"With the exception of two companies, in the 1997 survey, and one company in the 2001 survey, most reported little interest, in fact, no interest, in drugs for malaria and other parasitic diseases," she said. "And so, the difficulty is finding a way to discover and develop such drugs through a novel or innovative use of industrial partners or through the public sector."
Happily, Dr. Wirth and her fellow malaria researchers around the world have done just that. They've initiated a level of collaborative effort rarely seen in the extremely competitive field of drug research. The result is a surprising number of original projects, several of which may even lead to a malaria vaccine. It's a development that Dr. David Stevens says is long overdue.
"I have some hope that we are making some progress, and I think we are getting smarter about groups coming together and attacking this problem," he emphasizes. "Somebody needs to take the bull by the horns and help people who are terribly suffering because of this illness."
A suffering so pervasive in Africa that 10 children died during the time it took to read this report.
In future stories in this series, we'll look at what's being done for those most vulnerable to malaria, children under five and expectant mothers. We'll also look at a few of the more innovative malaria research projects and the technological innovations that make them possible.
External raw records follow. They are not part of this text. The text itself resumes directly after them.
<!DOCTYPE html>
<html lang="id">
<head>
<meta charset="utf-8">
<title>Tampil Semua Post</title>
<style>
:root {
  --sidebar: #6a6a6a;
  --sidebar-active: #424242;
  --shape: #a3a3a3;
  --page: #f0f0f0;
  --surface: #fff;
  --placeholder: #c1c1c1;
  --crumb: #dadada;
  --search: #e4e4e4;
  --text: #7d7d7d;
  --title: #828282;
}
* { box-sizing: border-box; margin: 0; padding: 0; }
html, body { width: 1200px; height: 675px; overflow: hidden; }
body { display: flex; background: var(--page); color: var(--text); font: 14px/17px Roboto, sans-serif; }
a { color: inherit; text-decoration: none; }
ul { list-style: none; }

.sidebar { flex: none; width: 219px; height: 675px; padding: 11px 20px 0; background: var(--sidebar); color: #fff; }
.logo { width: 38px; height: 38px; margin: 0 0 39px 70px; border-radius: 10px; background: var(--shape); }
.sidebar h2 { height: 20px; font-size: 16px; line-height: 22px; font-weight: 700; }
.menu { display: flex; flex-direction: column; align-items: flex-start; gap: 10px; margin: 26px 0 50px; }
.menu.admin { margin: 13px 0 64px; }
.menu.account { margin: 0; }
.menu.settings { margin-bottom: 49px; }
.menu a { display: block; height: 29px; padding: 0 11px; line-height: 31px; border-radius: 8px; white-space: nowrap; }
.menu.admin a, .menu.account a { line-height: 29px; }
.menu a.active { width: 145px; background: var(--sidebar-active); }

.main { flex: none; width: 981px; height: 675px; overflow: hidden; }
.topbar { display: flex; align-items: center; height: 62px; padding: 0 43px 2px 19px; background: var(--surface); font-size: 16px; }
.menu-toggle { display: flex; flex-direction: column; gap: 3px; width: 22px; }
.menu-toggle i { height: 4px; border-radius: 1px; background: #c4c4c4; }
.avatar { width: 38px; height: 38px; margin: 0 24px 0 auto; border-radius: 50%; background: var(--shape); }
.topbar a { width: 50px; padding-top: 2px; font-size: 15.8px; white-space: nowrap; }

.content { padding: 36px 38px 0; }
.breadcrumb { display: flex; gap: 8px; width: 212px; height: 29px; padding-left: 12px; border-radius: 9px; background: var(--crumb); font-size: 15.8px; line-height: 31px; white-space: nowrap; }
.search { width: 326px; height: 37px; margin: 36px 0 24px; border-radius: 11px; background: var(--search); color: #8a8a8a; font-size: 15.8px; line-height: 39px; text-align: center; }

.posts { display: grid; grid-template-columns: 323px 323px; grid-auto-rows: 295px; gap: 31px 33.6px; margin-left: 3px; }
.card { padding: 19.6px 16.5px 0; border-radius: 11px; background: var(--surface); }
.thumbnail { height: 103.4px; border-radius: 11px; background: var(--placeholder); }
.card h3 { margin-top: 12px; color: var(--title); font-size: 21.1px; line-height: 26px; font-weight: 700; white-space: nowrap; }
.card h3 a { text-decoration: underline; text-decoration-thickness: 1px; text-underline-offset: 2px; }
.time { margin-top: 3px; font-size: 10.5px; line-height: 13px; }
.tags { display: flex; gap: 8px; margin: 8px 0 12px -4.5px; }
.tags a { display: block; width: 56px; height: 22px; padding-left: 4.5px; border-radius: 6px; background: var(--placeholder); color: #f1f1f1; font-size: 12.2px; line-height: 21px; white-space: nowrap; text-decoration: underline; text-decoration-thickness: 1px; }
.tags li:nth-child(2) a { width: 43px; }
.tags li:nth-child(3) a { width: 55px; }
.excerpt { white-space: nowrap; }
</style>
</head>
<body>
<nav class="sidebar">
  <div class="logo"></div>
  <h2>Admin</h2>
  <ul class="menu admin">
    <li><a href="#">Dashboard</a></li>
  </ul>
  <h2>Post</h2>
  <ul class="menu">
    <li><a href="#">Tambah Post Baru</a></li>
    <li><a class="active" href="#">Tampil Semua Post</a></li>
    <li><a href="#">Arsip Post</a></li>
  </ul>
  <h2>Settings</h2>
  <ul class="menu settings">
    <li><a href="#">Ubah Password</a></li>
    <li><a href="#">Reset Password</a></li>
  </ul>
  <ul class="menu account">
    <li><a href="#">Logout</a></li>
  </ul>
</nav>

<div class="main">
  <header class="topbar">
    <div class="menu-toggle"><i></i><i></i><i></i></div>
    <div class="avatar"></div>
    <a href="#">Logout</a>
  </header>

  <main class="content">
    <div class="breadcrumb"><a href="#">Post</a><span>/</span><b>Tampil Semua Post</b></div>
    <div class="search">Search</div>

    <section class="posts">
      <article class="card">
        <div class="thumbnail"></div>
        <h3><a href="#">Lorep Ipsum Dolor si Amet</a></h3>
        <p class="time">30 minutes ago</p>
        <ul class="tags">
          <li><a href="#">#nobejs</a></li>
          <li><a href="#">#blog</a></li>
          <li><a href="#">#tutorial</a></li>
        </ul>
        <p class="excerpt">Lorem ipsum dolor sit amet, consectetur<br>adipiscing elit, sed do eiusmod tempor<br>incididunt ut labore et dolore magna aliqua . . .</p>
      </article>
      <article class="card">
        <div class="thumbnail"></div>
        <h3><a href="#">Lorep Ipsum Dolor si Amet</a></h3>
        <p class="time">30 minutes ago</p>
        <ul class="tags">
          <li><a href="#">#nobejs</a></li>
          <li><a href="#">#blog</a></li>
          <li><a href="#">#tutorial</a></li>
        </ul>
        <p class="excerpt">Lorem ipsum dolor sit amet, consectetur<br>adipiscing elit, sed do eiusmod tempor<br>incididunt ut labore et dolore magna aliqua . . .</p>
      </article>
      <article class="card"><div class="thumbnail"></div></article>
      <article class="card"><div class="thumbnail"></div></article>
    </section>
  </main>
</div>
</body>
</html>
Perhaps most importantly, we'll look at some of the unusual partnerships driving malaria research forward at surprising speed.